A variant of the coronavirus disease 2019 (COVID-19) that experts say is anywhere from 50% to 70% more contagious, and 30% deadlier, than what has been for months the most prominent strain of the disease, D614G, continues to spread in the United States. According to the Centers for Disease Control and Prevention (CDC), 315 confirmed cases of B.1.1.7 have been spotted in 28 states as of yesterday. The CDC warned last week that unless drastic infection prevention measures aren’t taken immediately—measures including vaccinating millions of Americans quickly—B.1.1.7 could very well become the dominant strain in the US by March.
In addition, CDC investigators admit that the B.1.1.7 variant—which first appeared in the United Kingdom and has since spread to at least 70 countries, according to the World Health Organization (WHO)—might actually be spreading faster in the US than the CDC can document. Their case count comes with this disclaimer: “The cases identified above are based on a sampling of SARS-CoV-2-positive specimens and do not represent the total number of B.1.1.7 lineage cases that may be circulating in the United States and may not match numbers reported by states, territories, tribes, and local officials.”
Aside from being more contagious and deadlier, B.1.1.7 seems to pose a greater threat to children, some experts believe. This chilling revelation comes even as schools in the US wrestle with how and when to reopen. Neil Ferguson, PhD, of Imperial College London, tells the British publication the Independent that “during the lockdown in England, we saw a general shift in the age distribution of the virus towards children, and that was true in the variant and non-variant and that is what we would expect, given that we had locked down which reduced adult contacts but schools were still open. But what we’ve seen over the course of a five- or six-week period is consistently the proportion of pillar two cases for the variant in under-15s was statistically significantly higher than the non-variant virus.”
The vaccination rollout has not gone well. President Biden vows to fix that problem, saying that he hopes to have 300 million American vaccinated against COVID-19 by the end of the summer.
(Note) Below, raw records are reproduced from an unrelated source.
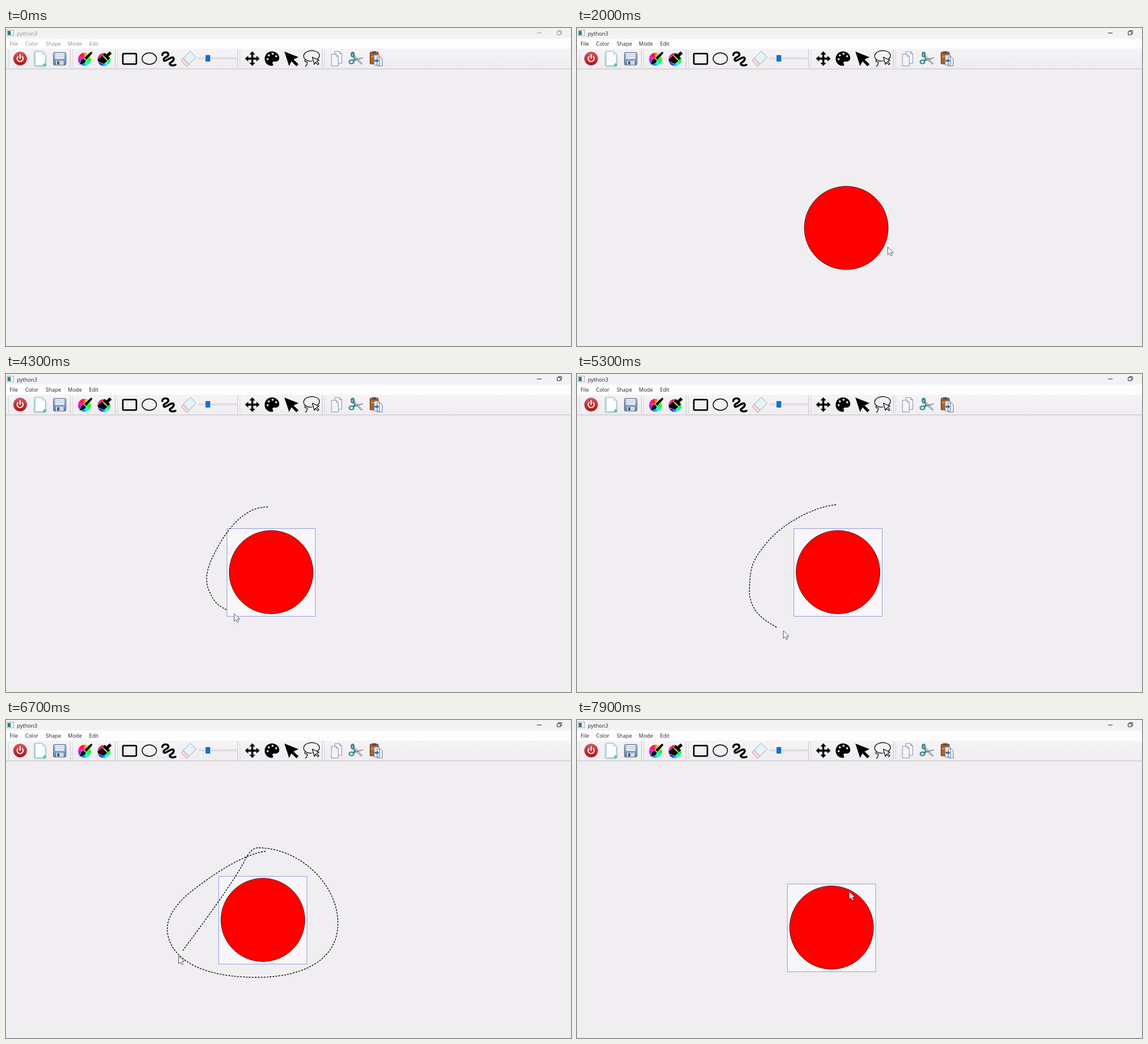
Recreate the animation shown at these times as an HTML page. Size 960x540 px, loop 8 s.

```html
<!DOCTYPE html>
<html lang="en">
<head>
<meta charset="utf-8">
<title>Paint window</title>
<style>
  html, body { margin: 0; width: 100%; height: 100%; overflow: hidden; background: #f0eef1; }
  svg { display: block; width: 960px; height: 540px; }
  text { font: 9px "Open Sans", "Noto Sans", sans-serif; }
  #title, #menu { --ink: #929094; }
  #title.on, #menu.on { --ink: #242326; }
  #title text, #menu text { fill: var(--ink); }
  #title path { stroke: var(--ink); fill: none; stroke-width: .9; }
  .line { fill: none; stroke: #000; stroke-linecap: round; stroke-linejoin: round; }
</style>
</head>
<body>
<svg viewBox="0 0 960 540">
  <defs>
    <linearGradient id="red" x2="0" y2="1"><stop stop-color="#e0575a"/><stop offset="1" stop-color="#b30d12"/></linearGradient>
    <linearGradient id="blue" x2="0" y2="1"><stop stop-color="#a3c2e2"/><stop offset="1" stop-color="#587fae"/></linearGradient>
    <linearGradient id="bar" x2="0" y2="1"><stop stop-color="#f5f3f6"/><stop offset="1" stop-color="#efedf0"/></linearGradient>
    <filter id="glow" x="-40%" y="-40%" width="180%" height="180%"><feGaussianBlur stdDeviation="1.4"/></filter>
  </defs>

  <rect width="960" height="540" fill="#f0eef1"/>
  <rect width="960" height="18" fill="#f3f1f4"/>
  <rect y="18" width="960" height="17" fill="#fdfdfe"/>
  <rect y="35" width="960" height="34" fill="url(#bar)"/>
  <rect y="69" width="960" height="1" fill="#c3c1c5"/>

  <g id="title">
    <rect x="2" y="3.500" width="11" height="9.500" fill="#e9f1f1" stroke="#98a2a4" stroke-width=".8"/>
    <rect x="3" y="5" width="5" height="7" fill="#2e7f80"/>
    <text x="18.500" y="12.500">python3</text>
    <path d="M902 8.500h8M936.500 6h5.500v5.500h-5.500zM938.500 6v-1.500h5.500v5.500h-2"/>
  </g>
  <g id="menu">
    <text x="6" y="29.500">File</text><text x="32.500" y="29.500">Color</text>
    <text x="67.500" y="29.500">Shape</text><text x="105" y="29.500">Mode</text><text x="141" y="29.500">Edit</text>
  </g>

  <path d="M109.500 36v32M185.500 36v32M393.500 36v32M537.500 36v32" stroke="#c9c7cb"/>
  <path d="M4.500 38v29M113.500 38v29M189.500 38v29M397.500 38v29M541.500 38v29" stroke="#b3b1b5" stroke-dasharray="1 1.500"/>

  <!-- power, new, save -->
  <circle cx="24" cy="52" r="11.300" fill="url(#red)" stroke="#9c5a5c"/>
  <path class="line" d="M20.300 48.600a5 5 0 1 0 7.400 0M24 45.500v6" style="stroke:#fff;stroke-width:2"/>
  <path d="M48.500 40h13l6 6v19h-19z" fill="#62bcbc" filter="url(#glow)"/>
  <path d="M49.500 40h12l5.500 5.500v18.500h-17.500z" fill="#fbfefd" stroke="#8fb9b6" stroke-width=".8"/>
  <path d="M61.500 40v5.500h5.500z" fill="#c6dedc"/>
  <path d="M65.500 59.500v6M62.500 62.500h6" stroke="#63bd8c" stroke-width="2"/>
  <rect x="80.500" y="41.500" width="21.500" height="21.500" rx="2" fill="url(#blue)" stroke="#66717e"/>
  <rect x="83.500" y="42.500" width="15.500" height="10" fill="#e6eef6"/>
  <path d="M84 45.500h14.500M84 48.500h14.500" stroke="#b7c9dc"/>
  <rect x="85" y="55.500" width="13" height="7" fill="#d5d8db"/>
  <rect x="87" y="56.500" width="3.500" height="5.500" fill="#44566b"/>

  <!-- colours -->
  <g id="wheels"></g>
  <g stroke="#fff" stroke-width=".6">
    <path d="M146.500 40.500q-2-1-4 1l-9.500 9 3.500 4 9-10q2-2 1-4z"/>
    <path d="M132 51.500l4 4q-1.500 7-12.500 6.500 3-1.500 3-5 .5-5 5.500-5.500z"/>
    <path d="M176 39.500l4 4-5.500 5 2.500 3-3.500 3.500-9.500-9.500 3.500-3.500 3 2.500z"/>
    <path d="M163 46.500l9.500 9.500-6.500 5.500-2-2-2 1-1.500-2.500-3 .5-2.500-5z"/>
  </g>

  <!-- shapes, eraser, size -->
  <rect class="line" x="198.500" y="43.500" width="23" height="17.800" rx="1.500" stroke-width="2.500"/>
  <ellipse class="line" cx="243.500" cy="52" rx="12.200" ry="9.800" stroke-width="1.500"/>
  <path class="line" d="M265.500 46C266 40 276 40 276 45S266 50 268 54.500 279 49 283 50 285 56 280 58.500 281 65.500 288 62.500" stroke-width="3.400"/>
  <path d="M313 39.500l10 10-12 12-10-10z" fill="#e3f3fb" stroke="#8e9aa2" stroke-width=".9"/>
  <path d="M301 51.500l10 10-4 4-9.500-10z" fill="#f9d8df" stroke="#bd8f9a" stroke-width=".9"/>
  <rect x="327.500" y="50" width="66" height="3" fill="#e3e1e4" stroke="#d5d3d7" stroke-width=".6"/>
  <rect x="339" y="46" width="8" height="11" fill="#0c74d2"/>

  <!-- modes -->
  <path d="M418.500 39.500l5 5.500h-3.300v5.300h5.300v-3.300l5.500 5-5.500 5v-3.300h-5.300v5.300h3.300l-5 5.500-5-5.500h3.300v-5.300h-5.300v3.300l-5.500-5 5.500-5v3.300h5.300v-5.300h-3.300z"/>
  <path d="M452 39.700c7 0 12.300 5 12.300 11 0 5-4 6.800-7.800 6.300-4-.5-4.500 2-3 4 1 2 0 3.300-2 3.300-7 0-12-5.500-12-12.300s5.500-12.300 12.500-12.300z"/>
  <g fill="#f3f1f5"><circle cx="444.500" cy="53" r="1.800"/><circle cx="446.500" cy="46.500" r="1.800"/><circle cx="453" cy="43.800" r="1.800"/><circle cx="459" cy="48" r="1.800"/></g>
  <path d="M473 40l24 9.500-8.500 4 8.500 8-3.500 3.500-8.500-8.500-4 8z"/>
  <path class="line" d="M510 54.500c-6-4-6-11 2-14.500s20-.500 20.500 6-7 9-11 9.500M520 56c-4 .8-7 0-10-1.500s-3 3.500 0 3 2.500 4-1 7.500" stroke-width="1.200"/>
  <path class="line" d="M520.500 49.500l11.500 5.300-4.300 1.600 4 4.200-1.700 1.700-4.200-4.200-1.800 4z" style="fill:#f5f3f6" stroke-width="1.100"/>

  <!-- copy, cut, paste -->
  <g fill="#f3f5fa" stroke="#7d89a6" stroke-width=".9">
    <path d="M558.500 40h8.500l3.500 3.500v16.500h-12z"/>
    <path d="M553 44.500h8l3.500 3.500v16.500h-11.500z"/>
    <path d="M561 44.500v3.500h3.500M567 40v3.500h3.500" fill="#c9d3ea"/>
  </g>
  <path d="M588 42l17.500 18.500-2 1L590 49zM606.500 50.500L590 56.500l-2-2z" fill="#c5cad0" stroke="#6d747b" stroke-width=".8"/>
  <g fill="none" stroke="#2f8790" stroke-width="2.200"><ellipse cx="589" cy="45" rx="2.400" ry="3.600"/><ellipse cx="587" cy="57.500" rx="3.800" ry="3"/><path d="M590 48l3 5-3 3"/></g>
  <rect x="618.500" y="41" width="14" height="20" rx="1" fill="#a9622c" stroke="#6f3d18"/>
  <rect x="622" y="39.500" width="7" height="4" fill="#54504e"/>
  <path d="M620.500 47h8v3h-8z" fill="#d08d4f"/>
  <path d="M625.500 46h9v17h-9zM630.500 49h6l3 3v12.500h-9z" fill="#e6e9f0" stroke="#737f98" stroke-width=".9"/>
  <path d="M626.500 54h3.500v-2l4 3.500-4 3.500v-2h-3.500z" fill="#3567b5"/>

  <!-- drawing -->
  <rect id="box" width="150" height="149" fill="#f8f6f9" stroke="#979fe4"/>
  <ellipse id="disc" fill="#f00" stroke="#3c0000" stroke-width=".8"/>
  <path id="lasso" class="line" stroke-width="1.300" style="stroke-linecap:butt"/>
  <path id="arrow" d="M0 0v13l3-2.800 2.200 4.600 2.300-1-2.200-4.500h4.200z" fill="#fff" stroke="#4a484c" stroke-width=".9" stroke-linejoin="round"/>
</svg>

<script>
const $ = id => document.getElementById(id);
const set = (id, attrs) => { for (const k in attrs) $(id).setAttribute(k, attrs[k]); };
const show = (id, on) => { $(id).style.display = on ? '' : 'none'; };
const clamp = p => Math.min(1, Math.max(0, p));
const smooth = p => p * p * (3 - 2 * p);
const mix = (a, b, p) => a.map((v, i) => v + (b[i] - v) * p);

const LOOP = 8000, STEP = 100;
const CORNER = [386, 268], DRAWN = 1900, LAG = 80;
const HOME = [382.5, 265.5], GRAB = [105, 13];

// Pointer stops before the first lasso: over the tools, drawing the disc, back up.
const stops = [
  { t: 100, at: [150, 62] }, { t: 500, at: [246, 56] }, { t: 900, at: [386, 281] }, { t: 1250, at: CORNER },
  { t: DRAWN, at: [529, 410] }, { t: 2400, at: [519, 44] }, { t: 2800, at: [468, 241] }
];

// A lasso has drawn pace * (elapsed steps) ^ gain pixels of its path.
const lassos = [
  { start: 2800, end: 3700, pace: 24.9, gain: 1.75,
    d: 'M468 241C444 237 425 235 404 255S355 305 342 334 360 462 430 462 533 420 533 350 500 220 455 212' },
  { start: 4100, end: 4700, pace: 109, gain: 1.15,
    d: 'M445 226C410 224 380 258 362 290S335 345 345 368 362 394 378 402 420 440 490 440 565 400 565 340 500 224 450 224' },
  { start: 5100, end: 5700, pace: 155, gain: 1,
    d: 'M440 222C400 226 348 255 322 287S295 328 293 362 310 415 341 431 430 442 470 438 562 380 562 330 490 208 440 208' },
  { start: 6200, end: 6800, pace: 220, gain: 1,
    d: 'M441 223C400 228 345 268 320 287S274 330 274 355 295 437 427 437C500 437 564 410 564 345S500 217 428 217C420 217 412 226 408 234C392 268 330 352 300 392' }
];

// Each drag swings the box out and brings it back to a new rest place.
const drags = [
  { start: 3700, end: 4100, to: [375.5, 262.5], swing: [-217, -160] },
  { start: 4700, end: 5100, to: [368.5, 262.5], swing: [-331, 0] },
  { start: 5700, end: 6100, to: [361.5, 265.5], swing: [-334, 0] },
  { start: 6800, end: 7400, to: [345, 222], swing: [10, 118] },
  { start: 7500, end: 7900, to: [357.5, 278.5], swing: [-42, 180] }
];

function pointer(t) {
  const i = Math.max(1, stops.findIndex(s => s.t > t));
  const a = stops[i - 1], b = stops[i];
  return mix(a.at, b.at, smooth(clamp((t - a.t) / (b.t - a.t))));
}

function boxAt(t) {
  let rest = HOME;
  for (const { start, end, to, swing } of drags) {
    if (t < start) break;
    const p = clamp((t - start) / (end - start));
    rest = mix(rest, to, p).map((v, i) => v + swing[i] * Math.sin(Math.PI * p));
  }
  return rest;
}

// Draws the lasso so far and returns where the pointer is, a little ahead of it.
function drawLasso({ start, pace, gain, d }, t) {
  const path = $('lasso');
  set('lasso', { d });
  const len = Math.min(path.getTotalLength(), pace * ((t - start) / STEP) ** gain);
  set('lasso', { 'stroke-dasharray': '3 2 '.repeat(Math.round(len / 5)) + '0 9999' });
  const tip = path.getPointAtLength(len), back = path.getPointAtLength(len - 1);
  return [tip.x + (tip.x - back.x) * 11, tip.y + (tip.y - back.y) * 11];
}

function draw(t) {
  $('title').classList.toggle('on', t >= 900);
  $('menu').classList.toggle('on', t >= 1000);

  const picked = t >= drags[0].start;
  const [x, y] = boxAt(t);
  const [right, bottom] = pointer(Math.min(t - LAG, DRAWN));
  const w = right - CORNER[0], h = bottom - CORNER[1];
  show('box', picked);
  set('box', { x, y });
  show('disc', t > 1300);
  set('disc', {
    cx: picked ? x + 75 : CORNER[0] + w / 2, cy: picked ? y + 74 : CORNER[1] + .5 + h / 2,
    rx: Math.max(0, w / 2 - .3), ry: Math.max(0, h / 2 - .3)
  });

  const lasso = lassos.find(l => t >= l.start && t < l.end);
  show('lasso', lasso);
  const tip = lasso ? drawLasso(lasso, t) : picked ? [x + GRAB[0], y + GRAB[1]] : pointer(t);
  show('arrow', t >= stops[0].t);
  set('arrow', { transform: `translate(${tip})` });
}

function wheel(cx, cy, r) {
  const rim = a => `${cx + r * Math.cos(a)} ${cy + r * Math.sin(a)}`;
  let out = '';
  for (let i = 0; i < 24; i++) {
    const a = i * Math.PI / 12;
    out += `<path d="M${cx} ${cy}L${rim(a)}A${r} ${r} 0 0 1 ${rim(a + .28)}z" fill="hsl(${120 + i * 15} 100% 52%)"/>`;
  }
  return out;
}
$('wheels').innerHTML = wheel(133.5, 53, 11) + wheel(166.5, 53.5, 11);

function tick() {
  draw(Math.floor(performance.now() % LOOP / STEP) * STEP);
  requestAnimationFrame(tick);
}
tick();
</script>
</body>
</html>
```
Will that help in stemming the spread of B.1.1.7?
At a press briefing yesterday, Andy Slavitt, senior adviser to the White House Covid-19 Response Team, said that the vaccination push will be a heavy lift. “I want to level with the public that we’re facing two constraining factors,” Slavitt said. “The first is getting enough supply quickly enough, and the second is the ability to administer the vaccines quickly once they're produced and sent out to the sites.” Slavitt added that “we are taking action to increase supply and increase capacity, but even so, it will be months before everyone who wants a vaccine will be able to get one.”
Of the 47 million doses of vaccine delivered to states and long-term care facilities, only 24 million doses have been administered, Slavitt said.
“Any stockpile that may have existed previously no longer exists,” Slavitt said. “Our practice is to maintain a rolling inventory of two to three days of supply that we can use to supplement any shortfalls in production and to ensure that we are making deliveries as committed.”